A tenant has an implied right to “quiet enjoyment” of a leased premises. Quiet enjoyment is described, by the Massachusetts Superior Court, as a tenant’s right to freedom from serious interference with his tenancy, or acts or omissions that impair the character and value of the leasehold. “The interference need not arise from the landlord’s conduct directly; a landlord may incur liability as a result of conduct of third parties, if serious interference with the tenancy is a natural and probable consequence of what the landlord did, what he failed to do, or what he permitted to be done. A landlord’s failure to repair defects in the premises of which the landlord has notice can give rise to liability, if such defects result in a serious interference with the tenancy. The conduct of the landlord need not be intentional, but it must be at least negligent.”
The right can be breached by nearly any major disturbance that prevents the tenant from using the property as he or she intended. Thus, failing to provide for heat, having a property that doesn’t live up to the health and safety standards of the state or is otherwise uninhabitable, or a landlord’s failure to take action against other tenants who make loud or excessive noise at unreasonable hours include breaches of the right to quiet enjoyment. Quiet enjoyment can also be violated if the tenant fails to provide proper security in an area of high crime.
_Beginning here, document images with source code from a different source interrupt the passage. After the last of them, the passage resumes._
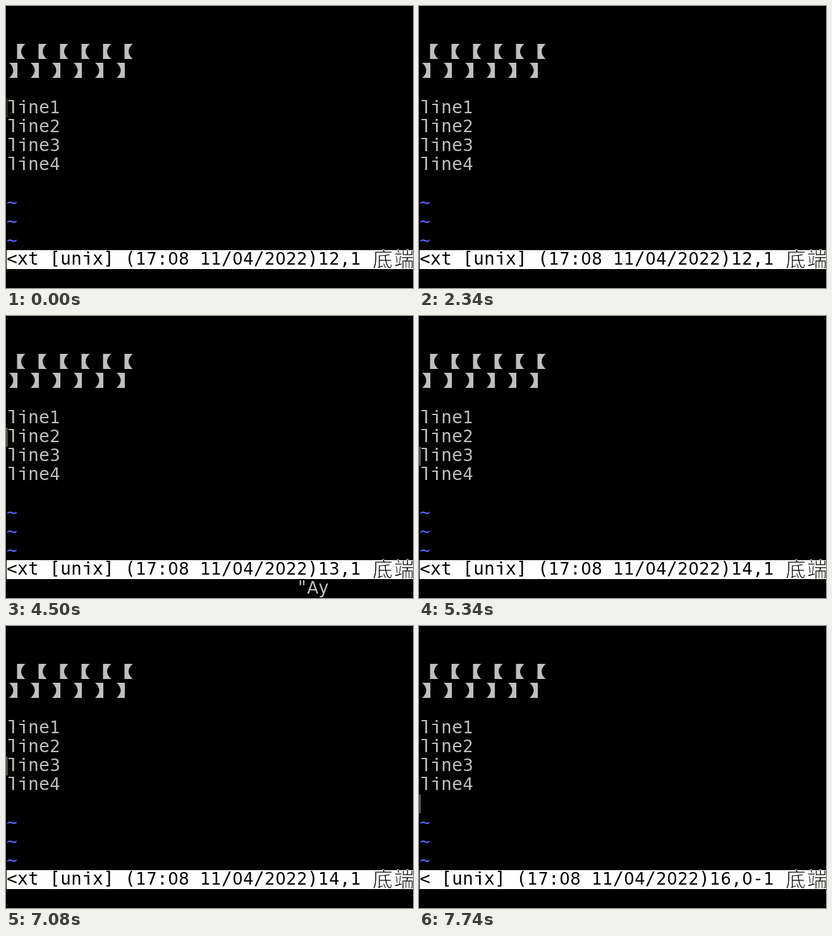
Recreate the animation shown at these times as an HTML page with a canvas. Size 644x447 px, loop 8000 ms.

```html
<!DOCTYPE html>
<html lang="zh">
<head>
<meta charset="utf-8">
<style>
html, body { margin: 0; width: 644px; height: 447px; overflow: hidden; background: #000; }
canvas { display: block; }
</style>
</head>
<body>
<canvas width="644" height="447"></canvas>
<script>
const ctx = document.querySelector('canvas').getContext('2d');
const CELL = 17, ROW = 30, BASE = 23, LOOP = 8000;
const GREY = '#bfbfbf', BLUE = '#6060ff';
const FIRST = 12; // file line shown at y = 147

// [time, cursor line, cursor style, pending keys]
const OFF = 0, SOLID = 1, DOTTED = 2;
const steps = [
  [0, 12, DOTTED, ''], [180, 12, SOLID, ''], [660, 12, OFF, ''],
  [780, 12, SOLID, '"'], [1080, 12, SOLID, '"a'], [1620, 12, OFF, '"a'],
  [1680, 12, SOLID, '"ay'], [1860, 12, SOLID, ''], [2340, 12, OFF, ''],
  [2400, 13, SOLID, ''], [2940, 13, OFF, ''], [3420, 13, SOLID, ''],
  [3600, 13, SOLID, '"'], [4020, 13, SOLID, '"A'], [4500, 13, SOLID, '"Ay'],
  [4680, 13, SOLID, ''], [5160, 13, OFF, ''], [5280, 13, SOLID, '~@k'],
  [5340, 14, SOLID, ''], [5820, 14, SOLID, '"'], [6180, 14, SOLID, '"A'],
  [6720, 14, OFF, '"A'], [6900, 14, SOLID, '"Ay'], [7080, 14, SOLID, ''],
  [7500, 15, SOLID, ''], [7680, 15, SOLID, '~@k'], [7740, 16, SOLID, '']
];

// Stem with a left serif and no foot
function stem(x, base, height) {
  ctx.fillRect(x + 9, base - height, 2.7, height);
  ctx.fillRect(x + 3, base - height, 6, 2);
}

function glyph(ch, x, base) {
  if (ch === 'l') return stem(x, base, 21);
  if (ch === 'i') {
    ctx.fillRect(x + 8.5, base - 21, 3, 3);
    return stem(x, base, 15);
  }
  ctx.font = /[0-9A-Z@]/.test(ch)
    ? '26px "DejaVu Sans", sans-serif'
    : '28px "DejaVu Sans Mono", monospace';
  ctx.fillText(ch, x + CELL / 2, base);
}

function write(text, col, y, color) {
  ctx.fillStyle = color;
  [...text].forEach((ch, i) => glyph(ch, 1 + (col + i) * CELL, y + BASE));
}

// Lenticular bracket; dir 1 opens to the right, -1 to the left
function bracket(x, y, dir) {
  ctx.beginPath();
  ctx.moveTo(x, y);
  ctx.lineTo(x + 13 * dir, y);
  ctx.quadraticCurveTo(x, y + 12, x + 13 * dir, y + 24);
  ctx.lineTo(x, y + 24);
  ctx.fill();
}

// Wide characters, thinned by an outline in the background colour
function writeWide(text, x, base) {
  ctx.font = '300 32px "Noto Sans CJK SC", "Noto Sans CJK", sans-serif';
  ctx.strokeStyle = '#fff';
  ctx.lineWidth = 0.9;
  [...text].forEach((ch, i) => {
    const center = x + (2 * i + 1) * CELL;
    ctx.fillText(ch, center, base);
    ctx.strokeText(ch, center, base);
  });
}

function drawStatus(line) {
  const date = '[unix] (17:08 11/04/2022)';
  ctx.fillStyle = '#fff';
  ctx.fillRect(1, 387, 643, ROW);
  write(line === 16 ? `< ${date}16,0-1` : `<xt ${date}${line},1`, 0, 387, '#000');
  writeWide('底端', 579, 413);
}

function draw(now) {
  const t = now % LOOP;
  const [, line, cursor, keys] = steps.findLast(s => s[0] <= t) || steps[0];
  ctx.fillStyle = '#000';
  ctx.fillRect(0, 0, 644, 447);
  ctx.textAlign = 'center';

  ctx.fillStyle = GREY;
  for (let i = 0; i < 6; i++) {
    bracket(17.5 + i * 34, 60, 1);
    bracket(18 + i * 34, 90, -1);
  }
  for (let i = 0; i < 4; i++) write('line' + (i + 1), 0, 147 + i * ROW, GREY);
  for (let i = 0; i < 3; i++) write('~', 0, 298 + i * ROW, BLUE);
  drawStatus(line);
  write(keys, 27, 417, GREY);

  const top = 147 + (line - FIRST) * ROW;
  ctx.fillStyle = GREY;
  if (cursor === SOLID) ctx.fillRect(1, top, 1, ROW);
  if (cursor === DOTTED) for (let y = 0; y < ROW; y += 2) ctx.fillRect(1, top + y, 1, 1);
}

function tick() {
  draw(performance.now());
  requestAnimationFrame(tick);
}
tick();
</script>
</body>
</html>
```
A tenant can sue a landlord for breach of the quiet enjoyment. If a tenant is successful, the tenant is entitled to the difference between the rent and actual value of the tenant’s unexpired lease term – thus, if a tenant is forced to move out because of the disturbance, the landlord is liable for the entire rent.